On the football field, Weston Hiebert, Kansas State University safety and special teams’ player, likes to lay bone-crushing hits on his opponents. Sometimes he ends up on the bottom of the pile. Sometimes people fall on top of him, and sometimes he is a little sore the day after a game. However, Goessel Elementary School students learned from Hiebert on Thursday, that players, who seem mean on the field, are really nice people off the field and they care about others.
“Our coach (Bill Snyder) wants us to be good people,” Hiebert said. “We do a lot of stuff for others throughout the year, like distributing food for food pantries, reading to students, and mentoring kids who might have trouble with bullying and even going to recess with them. We also help with Special Olympics, visit children in hospitals, and spend time with shut-ins or elderly who are lonely in nursing homes around Manhattan.”
All of these activities help build character and Hiebert, number 17 on the K-State team, said playing for Snyder has helped him become more responsible and a better person.
Hiebert, a 2010 Goessel High School graduate, shared his perspective on being a K-State football player and answered children’s questions as part of a special event honoring the elementary student’s achievement of collecting 558 items of food for a local food pantry, in just one week last December.
“It’s important to help others,” he said. “It’s also important to be a good student.
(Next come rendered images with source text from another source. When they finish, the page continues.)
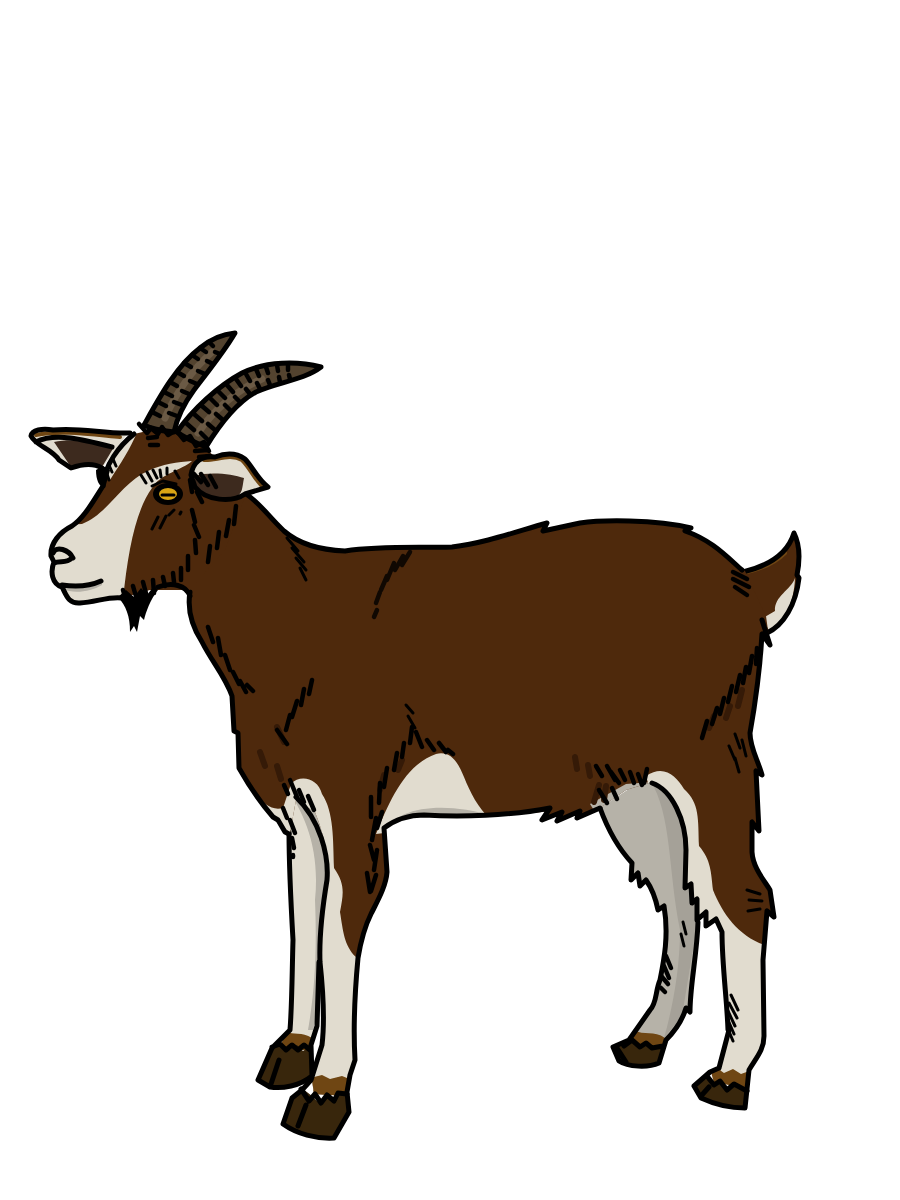
<!DOCTYPE html>
<html lang="en">
<head>
<meta charset="utf-8">
<title>Goat illustration</title>
<style>
  :root {
    --paper: #ffffff;
    --ink: #000000;
    --coat: #4e290c;
    --coat-shade: #351a07;
    --cream: #e1dccf;
    --cream-shade: #b6b2a8;
    --horn: #53432f;
    --horn-light: #6b5a45;
    --ear-inner: #3d2a1e;
    --hoof: #38260c;
    --fetlock: #6f4613;
    --eye: #d9a514;
  }
  html, body { margin: 0; background: var(--paper); overflow: hidden; }
  svg { display: block; width: 900px; height: 1200px; }
  .outline { fill: none; stroke: var(--ink); stroke-width: 5; stroke-linejoin: round; stroke-linecap: round; }
  .coat { fill: var(--coat); }
  .coat-shade { fill: none; stroke: var(--coat-shade); stroke-width: 6; stroke-linecap: round; }
  .cream { fill: var(--cream); }
  .shade { fill: var(--cream-shade); }
  .horn { fill: var(--horn); }
  .horn-light { fill: none; stroke: var(--horn-light); stroke-width: 7; stroke-linecap: round; }
  .ear-inner { fill: var(--ear-inner); }
  .hoof { fill: var(--hoof); }
  .fetlock { fill: var(--fetlock); }
  .tan-edge { fill: none; stroke: var(--fetlock); stroke-width: 4; stroke-linecap: round; }
  .hair { fill: none; stroke: var(--ink); stroke-width: 4.5; stroke-linecap: round; stroke-linejoin: round; }
  .fine { stroke-width: 3; }
  .ink { fill: var(--ink); }
</style>
</head>
<body>
<svg viewBox="0 0 900 1200" role="img" aria-label="Brown and cream goat standing in profile, facing left">
  <defs>
    <path id="body-shape" d="M190 590C186 610 193 628 202 642C212 662 225 676 232 696L234 731L238 733L239 768C248 784 258 800 273 817L290 833L296 800L315 812C324 835 329 855 327 880C322 910 319 935 320 962C323 990 325 1020 322 1045L312 1080L314 1094L348 1096L350 1075L355 1060C353 1025 355 990 358 958C361 940 365 926 371 914C378 900 386 886 387 872L384 830C396 819 408 815 424 815C460 817 510 816 550 811L542 820L562 814L558 820L580 812L577 818L600 808L626 790L652 782C672 790 686 820 686 850L685 888L691 886L692 903L697 899L697 920L706 914L706 926L716 921L722 932C722 965 727 1000 727 1030L719 1068L718 1082L747 1090L749 1070C756 1058 764 1050 764 1036L763 960L767 910L774 917L771 890C764 880 753 868 752 852L753 822L759 831L757 770L762 775C758 760 750 748 750 733C755 705 760 670 762 634L770 645L766 616L745 571C728 558 712 544 685 531L691 528C655 519 600 520 580 523L543 531L547 523C515 532 485 543 452 547C415 548 380 546 345 551C320 550 300 545 284 531C268 516 260 503 246 494L186 520Z"/>
    <clipPath id="body-clip"><use href="#body-shape"/></clipPath>

    <path id="far-foreleg-shape" d="M270 800L289 832C289 870 291 905 293 940C292 975 292 1005 290 1030L284 1046L310 1052L313 1030C318 1015 317 990 318 962L328 880L318 810L296 780Z"/>
    <clipPath id="far-foreleg-clip"><use href="#far-foreleg-shape"/></clipPath>

    <path id="head-shape" d="M134 434C120 445 104 465 101 486C92 503 84 518 72 526C60 532 50 543 51 556L54 562C50 572 52 584 62 587C66 594 68 604 80 603C96 602 110 596 122 598L150 590L190 590L225 550L246 494L213 455L190 436L160 428Z"/>
    <clipPath id="head-clip"><use href="#head-shape"/></clipPath>

    <path id="far-horn-shape" d="M144 425C158 400 176 366 200 348C212 338 224 334 235 333C224 352 206 374 194 390C183 405 177 418 174 432C163 431 153 430 144 425Z"/>
    <path id="near-horn-shape" d="M177 432C192 410 218 386 242 373C266 361 298 361 321 367C304 380 278 382 256 392C236 403 220 424 206 447C196 443 186 439 177 432Z"/>
    <path id="near-ear-shape" d="M191 475C193 462 202 455 215 457C228 452 238 454 245 459C252 466 258 480 268 487L245 494C232 503 206 501 195 487Z"/>
  </defs>

  <g id="far-hind-leg">
    <path class="shade" d="M600 808C608 830 618 848 632 863L631 880L638 873L640 886L646 880C653 890 656 900 658 910L664 906C669 935 664 960 660 980C655 992 657 1003 650 1010L634 1032L664 1042C674 1028 690 1015 689 1005L697 925L694 830L650 775Z"/>
    <path d="M650 780C672 815 668 870 680 930C680 970 672 1010 664 1038L682 1016L697 925L690 820Z" fill="#a5a198"/>
    <path class="fetlock" d="M634 1030C644 1036 654 1030 665 1038L661 1052L624 1048Z"/>
    <path class="hoof" d="M613 1047L632 1038L641 1046L648 1042L654 1048L664 1044L659 1063C648 1068 628 1067 619 1061Z"/>
    <path class="outline" d="M600 808C608 830 618 848 632 863L631 880L638 873L640 886L646 880C653 890 656 900 658 910L664 906C669 935 664 960 660 980C655 992 657 1003 650 1010L629 1040L613 1047L619 1061C628 1067 648 1068 659 1063L666 1040C678 1028 683 1018 686 1008L690 1012C690 985 697 955 698 922M624 1046L632 1040L640 1047L646 1043L652 1048L663 1046M617 1048L626 1062"/>
    <path class="hair" d="M666 956L671 968M664 966L669 978M662 977L668 984M661 988L665 992"/>
    <path class="hair fine" d="M683 922L686 934M681 934L684 946"/>
  </g>

  <g id="far-foreleg">
    <use class="cream" href="#far-foreleg-shape"/>
    <g clip-path="url(#far-foreleg-clip)">
      <path class="shade" d="M284 784C306 815 320 850 315 900C317 950 315 990 308 1030L330 1030V800Z"/>
    </g>
    <path class="fetlock" d="M286 1031C293 1036 302 1031 312 1038L311 1050L279 1050Z"/>
    <path class="hoof" d="M271 1046L283 1044L290 1050L297 1045L303 1051L311 1046L312 1076C300 1086 280 1089 270 1087L258 1080Z"/>
    <path class="outline" d="M289 832C289 870 291 905 293 940C292 975 292 1005 290 1030L272 1048L258 1080L270 1087C282 1089 300 1086 312 1076L311 1045L317 1026L319 962M272 1047L280 1044L286 1050L292 1045L298 1050L304 1045L310 1050M279 1060L271 1084"/>
  </g>

  <g id="tail">
    <path class="coat" d="M741 572C760 570 785 556 794 533C800 545 800 562 797 580C795 605 783 625 767 633L758 616Z"/>
    <path class="cream" d="M795 578C791 590 774 596 775 611L763 618L768 633C782 624 794 606 795 578Z"/>
    <path class="tan-edge" d="M747 572C764 568 776 562 785 553"/>
    <path class="outline" d="M743 572C764 567 787 556 794 533C800 545 800 560 797 575L799 578C796 604 784 625 767 633L760 617"/>
  </g>

  <g id="body">
    <use class="coat" href="#body-shape"/>
    <g clip-path="url(#body-clip)">
      <path class="cream" d="M376 834C390 800 405 765 436 754C452 750 459 765 464 777C470 792 478 808 491 820Z"/>
      <path class="shade" d="M384 832C396 808 440 800 494 816V826H384Z"/>
      <path class="cream" d="M247 782C258 800 270 812 283 808L291 784C300 774 318 778 322 794C334 812 333 840 334 868C346 885 343 895 340 912C343 930 344 946 356 957V1090H300V850L270 850Z"/>
      <path class="shade" d="M590 804L626 784L652 782L650 800L600 820Z"/>
      <path class="cream" d="M646 776C664 764 676 776 684 789C700 803 698 820 699 846C711 860 711 872 713 890C723 915 740 938 768 946V1090H700L676 880Z"/>
      <path class="fetlock" d="M310 1078L322 1075L330 1079L342 1076L352 1080V1104H310Z"/>
      <path class="fetlock" d="M714 1066L724 1073L733 1069L741 1074L752 1070V1094H714Z"/>
    </g>
    <path class="hoof" d="M303 1089L312 1096L319 1103L326 1096L333 1102L340 1094L347 1092L349 1112L334 1138C316 1139 297 1134 283 1124L292 1099Z"/>
    <path class="hoof" d="M706 1076L716 1084L722 1081L729 1089L736 1084L747 1090L745 1108C730 1108 714 1104 701 1098L694 1086Z"/>
    <path class="fetlock" d="M711 1072L720 1068L722 1080L714 1083Z"/>
    <path class="outline" d="M190 592C187 610 193 628 202 642C212 662 225 676 232 696L234 731L238 733L239 768C248 784 258 800 273 817L278 820L285 832L289 834"/>
    <path class="outline" d="M246 494C260 503 268 516 284 531C300 545 320 550 345 551C380 546 415 548 452 547C485 543 515 532 547 523L543 531L580 523C600 520 655 519 691 528L685 531C712 540 728 558 742 570"/>
    <path class="outline" d="M762 620L770 645L762 634C760 670 755 705 750 733C750 748 758 760 762 775L756 771L759 831L752 822V852C753 868 764 880 770 890L774 917L767 911L763 960L764 1036C764 1050 756 1058 749 1070L745 1108C730 1108 714 1104 701 1098L694 1086L710 1072L719 1068L729 1030"/>
    <path class="outline" d="M652 783C672 790 686 820 686 850L685 888L691 884L692 903L697 899L697 920L706 912L706 926L716 919L722 932C722 965 727 1000 728 1030"/>
    <path class="outline" d="M296 797C320 820 329 855 327 880C322 910 319 935 320 962C323 990 325 1020 322 1045L311 1080L302 1090L292 1098L283 1124C297 1134 316 1139 334 1138L349 1112L347 1092L350 1075L355 1060C353 1025 355 990 358 958C361 940 365 926 371 914C378 900 386 886 387 872L384 828C396 819 408 815 424 815C460 817 510 816 550 808L542 820L562 812L557 821L580 811L577 818L600 808"/>
    <path class="outline" d="M301 1089L309 1101L315 1094L321 1103L327 1095L334 1101L338 1093L347 1094M306 1105L298 1126M707 1076L714 1085L720 1081L727 1090L734 1084L747 1091M709 1087L701 1096"/>
  </g>

  <g id="coat-hair">
    <path class="coat-shade" d="M198 548L195 570M209 545L206 566M213 515L211 530M260 752L265 766M277 766L281 779M277 727L284 742M575 757L577 769M588 765L590 776M599 785L594 802M606 786L604 800M742 690L738 706M730 706L726 718M714 716L709 728M384 775L380 790M402 760L398 770"/>
    <path class="hair" d="M208 627L213 642M218 638L221 655M225 655L230 670M233 672L239 684M240 681L246 692M247 685L253 691M312 680L309 694M304 689L301 705M297 701L292 717M290 715L286 730M277 730L287 744"/>
    <path class="hair" d="M290 780L297 797M299 790L304 802M308 796L314 810M284 785L288 794M283 808L287 818M290 820L295 833M292 838L294 848M293 855L293 857"/>
    <path class="hair" d="M410 552L402 565M403 556L395 570M394 563L387 580M387 576L381 590M380 592L376 603M377 610L374 617" stroke-opacity=".8"/>
    <path class="hair fine" d="M287 538L298 551M292 548L304 562M296 558L306 570M300 568L306 580M406 705L413 713M408 716L415 728"/>
    <path class="hair" d="M412 727L410 743M404 743L402 757M397 753L394 770M387 768L384 787M380 783L379 803M371 797L371 817M376 818L372 840M382 812L377 828M370 845L374 860M377 850L374 870M367 873L370 892M376 875L371 891M416 732L422 747M427 740L434 750M439 743L446 752M448 750L453 754"/>
    <path class="hair" d="M596 766L602 776M607 766L615 780M611 772L619 783M620 770L625 780M630 772L634 783M638 774L642 785M647 769L644 783M599 790L607 803M612 788L617 799"/>
    <path class="hair" d="M757 648L756 664M752 656L749 673M746 667L743 683M740 675L736 692M732 686L728 702M724 698L720 714M717 708L712 724M707 721L702 738M733 572L747 579M733 579L749 587M735 587L747 595"/>
    <path class="hair fine" d="M735 734L740 748M729 746L735 760M735 758L739 772M742 740L746 756M747 890L760 894M749 900L762 901M748 911L760 909"/>
    <path class="hair fine" d="M731 995L738 1010M729 1003L737 1018M728 1011L735 1026M728 1020L734 1034M728 1029L733 1041"/>
  </g>

  <g id="far-ear">
    <path class="cream" d="M128 433C104 434 80 427 53 430C42 428 32 430 31 436C36 446 52 449 59 460L71 468C82 464 94 463 102 468Z"/>
    <path class="ear-inner" d="M54 442C70 438 96 441 114 447L102 467C90 461 78 463 71 467Z"/>
    <path class="tan-edge" d="M36 435C60 430 88 434 120 437"/>
    <path class="outline" d="M130 433C104 434 80 427 53 430C42 428 32 430 31 436C36 446 52 449 59 460L71 468C82 464 94 463 102 468M36 442C55 432 85 440 112 447"/>
  </g>

  <g id="head">
    <use class="coat" href="#head-shape"/>
    <g clip-path="url(#head-clip)">
      <path class="cream" d="M137 430L102 464L110 480C120 464 130 450 138 430Z"/>
      <path class="cream" d="M40 526L82 524C108 514 122 482 148 471C162 464 178 462 192 461C182 470 160 474 152 488C136 510 128 550 123 600L40 612Z"/>
      <path class="shade" d="M60 584C75 590 88 588 102 580V585C90 592 74 594 62 589Z"/>
    </g>
    <path class="outline" d="M134 434C120 445 104 465 103 486C92 503 84 518 72 526C60 532 50 543 51 556L54 562C50 572 52 584 62 587C66 594 68 604 80 603C96 602 110 596 122 598M54 563C60 560 66 564 72 558M53 553C56 545 69 550 73 558M62 585C76 587 90 586 101 581M158 587C172 582 186 585 190 596"/>
    <path class="ink" d="M96 470C96 480 99 487 105 488L110 470L103 466Z"/>
    <g id="beard" class="ink">
      <path d="M118 597L126 590L134 597L141 588L147 595L154 586L158 590C150 600 146 612 144 620L140 616L137 632L134 626L130 632C130 616 126 606 118 597Z"/>
      <path class="hair" d="M123 590L126 601M133 586L137 600M143 582L147 597M153 580L154 593M163 577L165 586M173 573L174 582M181 568L181 580M188 556L188 570M195 540L196 553M194 525L199 537M192 510L195 522"/>
    </g>
    <g id="eye">
      <ellipse class="ink" cx="168" cy="494" rx="15" ry="11"/>
      <ellipse cx="168" cy="494" rx="9" ry="6" fill="var(--eye)"/>
      <path class="hair fine" d="M162 495H174M152 486L163 481L176 484"/>
    </g>
    <path class="hair fine" d="M141 475L146 483M147 472L152 481M153 470L157 478M160 470L161 477M167 468V474M175 471L179 478M158 517L152 529M166 516L160 528M174 510L169 515M181 512L180 514M113 459L116 466M109 465L112 472M107 474L109 480"/>
    <path class="hair" d="M236 506L234 524M229 520L226 536M219 532L217 548M210 546L208 562M190 480L192 492M197 492L202 502"/>
  </g>

  <g id="horns">
    <use class="horn" href="#far-horn-shape"/>
    <path class="horn-light" d="M165 418C175 395 190 372 212 352"/>
    <use class="outline" href="#far-horn-shape"/>
    <use class="horn" href="#near-horn-shape"/>
    <path class="horn-light" d="M198 433C212 412 236 390 262 379"/>
    <use class="outline" href="#near-horn-shape"/>
    <path class="hair" d="M152 412L160 416M158 402L166 406M164 392L172 396M170 382L177 386M177 372L184 376M184 363L191 367M192 355L198 359M200 348L206 352M209 342L213 346M177 416L169 413M182 405L174 402M189 394L182 391M197 384L190 381M205 374L198 371M213 364L207 361M220 354L215 352"/>
    <path class="hair" d="M186 423L194 430M194 414L202 421M202 406L209 412M210 398L217 405M218 391L225 398M227 385L233 392M236 379L241 386M246 374L250 381M256 369L259 376M266 367L268 373M277 365L278 371M288 365V370M208 440L201 433M215 430L208 424M223 420L216 414M231 411L225 405M240 402L235 397M250 394L246 389M260 389L257 383M270 385L268 380M280 382L279 377M290 379L289 375"/>
    <path class="hair" d="M139 424L147 433L151 428L158 434L162 427L168 435L176 430L184 440L190 436L196 446L204 442L209 451M148 438L157 437M150 445H158M195 451L208 450M199 457L210 456"/>
  </g>

  <g id="near-ear">
    <use class="cream" href="#near-ear-shape"/>
    <path class="ear-inner" d="M194 476C210 471 232 474 244 478C242 488 243 494 235 497C220 501 203 497 195 486Z"/>
    <path class="tan-edge" d="M204 460C215 461 230 453 242 460C250 468 254 478 261 485"/>
    <use class="outline" href="#near-ear-shape"/>
    <path class="hair" d="M194 474L201 482M201 474L208 485M210 476L216 487"/>
  </g>
</svg>
</body>
</html>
If I don’t get all my homework done and do well in my classes, then I can’t play football.”
Hiebert keeps a grueling schedule during football season, lifting weights in the dark of morning before embarking on a full day of classes every weekday.
“I am in class until 2 or 3 each afternoon, and then I go straight to football practice until 7 p.m.,” he said. “After that I have to make sure I get my homework done, even if I am tired and don’t feel like it.”
Hiebert did say he had mentors who helped him as needed academically. He also had many friends who helped make all the hard work worthwhile.
“When I first decided I wanted to play football for K-State, I just wanted to be part of something bigger than I had ever been before,” Hiebert said. “Probably the best part of going to the Fiesta Bowl in Arizona Dec. 28 to Jan. 4 was just being there with all my friends.”
Even though his team lost a big game on Jan. 3 to Oregon, Hiebert said his favorite moment was when his punt block unit stopped a fake punt.
“We were on it,” he said.
Hiebert said next year’s K-State football team would look a lot different than that of 2012.
“We’ll be losing 27 to 30 seniors, many of them 1st team players,” he said.
With two more years of eligibility left, Hiebert hopes to move into a more prominent position.
“It’s a big commitment, but it’s a lot of fun,” he said.
While visiting with Goessel students, Hiebert showed them a K-State helmet, gloves, cleats, and gave them each an autographed picture of himself in uniform. He encouraged them to keep up with their homework and to be good to others.